**Exercise goal**
Write out exactly the lines from the start of the entries through the one that contains "block; width: 340px;", including both.

**Supplied information**
----------------
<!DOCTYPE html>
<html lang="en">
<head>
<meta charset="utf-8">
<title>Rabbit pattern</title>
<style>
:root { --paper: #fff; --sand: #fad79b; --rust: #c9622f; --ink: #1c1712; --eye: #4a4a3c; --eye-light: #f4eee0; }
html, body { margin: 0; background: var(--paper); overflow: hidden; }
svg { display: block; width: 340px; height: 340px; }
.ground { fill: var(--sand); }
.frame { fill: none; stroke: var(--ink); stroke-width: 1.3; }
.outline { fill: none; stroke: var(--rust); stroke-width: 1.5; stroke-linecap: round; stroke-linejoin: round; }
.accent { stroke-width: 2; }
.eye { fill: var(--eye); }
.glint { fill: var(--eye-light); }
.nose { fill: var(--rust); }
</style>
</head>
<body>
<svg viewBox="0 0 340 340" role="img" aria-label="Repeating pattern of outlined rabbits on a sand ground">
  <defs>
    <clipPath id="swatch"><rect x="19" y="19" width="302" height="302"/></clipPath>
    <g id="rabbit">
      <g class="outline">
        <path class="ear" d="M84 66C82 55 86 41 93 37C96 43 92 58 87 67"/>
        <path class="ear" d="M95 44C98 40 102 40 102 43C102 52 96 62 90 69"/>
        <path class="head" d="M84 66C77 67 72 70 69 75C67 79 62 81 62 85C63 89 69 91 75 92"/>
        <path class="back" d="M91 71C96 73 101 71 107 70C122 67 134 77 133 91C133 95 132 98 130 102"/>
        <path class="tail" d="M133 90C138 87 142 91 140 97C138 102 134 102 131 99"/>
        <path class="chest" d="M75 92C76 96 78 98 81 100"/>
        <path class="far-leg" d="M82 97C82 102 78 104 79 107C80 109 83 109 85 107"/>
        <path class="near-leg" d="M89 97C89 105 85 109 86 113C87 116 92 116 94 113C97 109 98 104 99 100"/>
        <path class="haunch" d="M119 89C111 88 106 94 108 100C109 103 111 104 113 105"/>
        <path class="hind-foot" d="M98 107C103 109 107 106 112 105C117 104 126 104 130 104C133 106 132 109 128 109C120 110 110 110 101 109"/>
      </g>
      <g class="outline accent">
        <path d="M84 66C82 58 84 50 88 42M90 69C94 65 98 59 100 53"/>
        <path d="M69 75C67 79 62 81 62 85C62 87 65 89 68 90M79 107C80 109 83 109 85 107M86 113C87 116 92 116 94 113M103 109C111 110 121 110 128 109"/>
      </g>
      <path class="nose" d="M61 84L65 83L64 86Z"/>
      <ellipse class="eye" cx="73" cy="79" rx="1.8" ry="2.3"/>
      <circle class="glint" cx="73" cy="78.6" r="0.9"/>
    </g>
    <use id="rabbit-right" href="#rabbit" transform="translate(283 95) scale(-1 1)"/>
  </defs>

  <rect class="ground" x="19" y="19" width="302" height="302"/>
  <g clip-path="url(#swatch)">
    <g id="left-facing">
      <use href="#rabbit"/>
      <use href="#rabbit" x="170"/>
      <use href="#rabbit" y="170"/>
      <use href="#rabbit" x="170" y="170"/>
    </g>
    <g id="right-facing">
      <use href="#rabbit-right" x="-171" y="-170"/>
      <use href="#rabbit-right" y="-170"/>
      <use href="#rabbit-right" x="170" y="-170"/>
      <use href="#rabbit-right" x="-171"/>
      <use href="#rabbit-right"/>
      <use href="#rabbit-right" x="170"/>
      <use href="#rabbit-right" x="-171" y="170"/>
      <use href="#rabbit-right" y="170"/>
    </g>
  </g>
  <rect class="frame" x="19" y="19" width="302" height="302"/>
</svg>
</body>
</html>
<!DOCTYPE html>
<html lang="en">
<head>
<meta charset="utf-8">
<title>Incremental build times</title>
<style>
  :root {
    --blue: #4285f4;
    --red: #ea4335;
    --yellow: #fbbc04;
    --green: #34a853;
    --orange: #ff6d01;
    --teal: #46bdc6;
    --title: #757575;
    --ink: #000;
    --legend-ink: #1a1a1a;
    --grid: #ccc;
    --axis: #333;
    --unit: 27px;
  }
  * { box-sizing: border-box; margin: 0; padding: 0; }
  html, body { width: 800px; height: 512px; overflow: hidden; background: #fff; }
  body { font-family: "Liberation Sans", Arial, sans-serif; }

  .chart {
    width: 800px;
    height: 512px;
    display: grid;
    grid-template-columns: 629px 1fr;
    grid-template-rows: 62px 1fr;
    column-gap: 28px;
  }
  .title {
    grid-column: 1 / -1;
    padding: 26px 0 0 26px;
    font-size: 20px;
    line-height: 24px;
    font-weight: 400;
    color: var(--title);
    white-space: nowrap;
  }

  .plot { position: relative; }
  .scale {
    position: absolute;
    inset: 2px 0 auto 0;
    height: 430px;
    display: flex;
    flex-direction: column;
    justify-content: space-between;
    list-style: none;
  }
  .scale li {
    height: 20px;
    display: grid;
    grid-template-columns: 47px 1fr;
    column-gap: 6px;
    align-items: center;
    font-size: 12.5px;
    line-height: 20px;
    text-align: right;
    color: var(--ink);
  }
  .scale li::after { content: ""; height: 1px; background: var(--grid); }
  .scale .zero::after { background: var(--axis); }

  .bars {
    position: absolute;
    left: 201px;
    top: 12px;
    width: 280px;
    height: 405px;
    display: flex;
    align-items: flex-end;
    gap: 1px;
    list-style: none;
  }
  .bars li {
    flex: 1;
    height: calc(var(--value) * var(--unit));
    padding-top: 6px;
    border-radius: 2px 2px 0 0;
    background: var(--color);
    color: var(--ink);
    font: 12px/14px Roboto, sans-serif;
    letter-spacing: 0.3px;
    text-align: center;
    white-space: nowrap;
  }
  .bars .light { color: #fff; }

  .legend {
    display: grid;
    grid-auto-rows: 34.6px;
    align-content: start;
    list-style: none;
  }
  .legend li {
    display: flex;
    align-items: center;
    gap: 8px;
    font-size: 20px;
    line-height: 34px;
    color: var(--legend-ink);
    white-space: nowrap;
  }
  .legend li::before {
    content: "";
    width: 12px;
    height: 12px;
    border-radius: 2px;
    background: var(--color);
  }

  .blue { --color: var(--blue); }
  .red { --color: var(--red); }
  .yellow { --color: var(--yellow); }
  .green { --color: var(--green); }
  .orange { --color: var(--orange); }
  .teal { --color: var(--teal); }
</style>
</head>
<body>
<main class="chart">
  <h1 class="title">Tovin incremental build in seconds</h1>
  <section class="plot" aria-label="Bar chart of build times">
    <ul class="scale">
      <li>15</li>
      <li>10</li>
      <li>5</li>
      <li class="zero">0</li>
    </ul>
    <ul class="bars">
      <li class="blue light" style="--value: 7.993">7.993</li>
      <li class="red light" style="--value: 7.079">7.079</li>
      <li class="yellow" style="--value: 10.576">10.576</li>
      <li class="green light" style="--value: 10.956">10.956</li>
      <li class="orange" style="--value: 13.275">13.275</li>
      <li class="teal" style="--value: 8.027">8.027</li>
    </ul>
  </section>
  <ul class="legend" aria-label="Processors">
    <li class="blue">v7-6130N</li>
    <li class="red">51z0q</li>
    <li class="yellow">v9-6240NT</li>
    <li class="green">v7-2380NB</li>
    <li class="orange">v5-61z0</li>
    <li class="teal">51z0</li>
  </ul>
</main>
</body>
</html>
----------------
**Answer area**
<!DOCTYPE html>
<html lang="en">
<head>
<meta charset="utf-8">
<title>Rabbit pattern</title>
<style>
:root { --paper: #fff; --sand: #fad79b; --rust: #c9622f; --ink: #1c1712; --eye: #4a4a3c; --eye-light: #f4eee0; }
html, body { margin: 0; background: var(--paper); overflow: hidden; }
svg { display: block; width: 340px; height: 340px; }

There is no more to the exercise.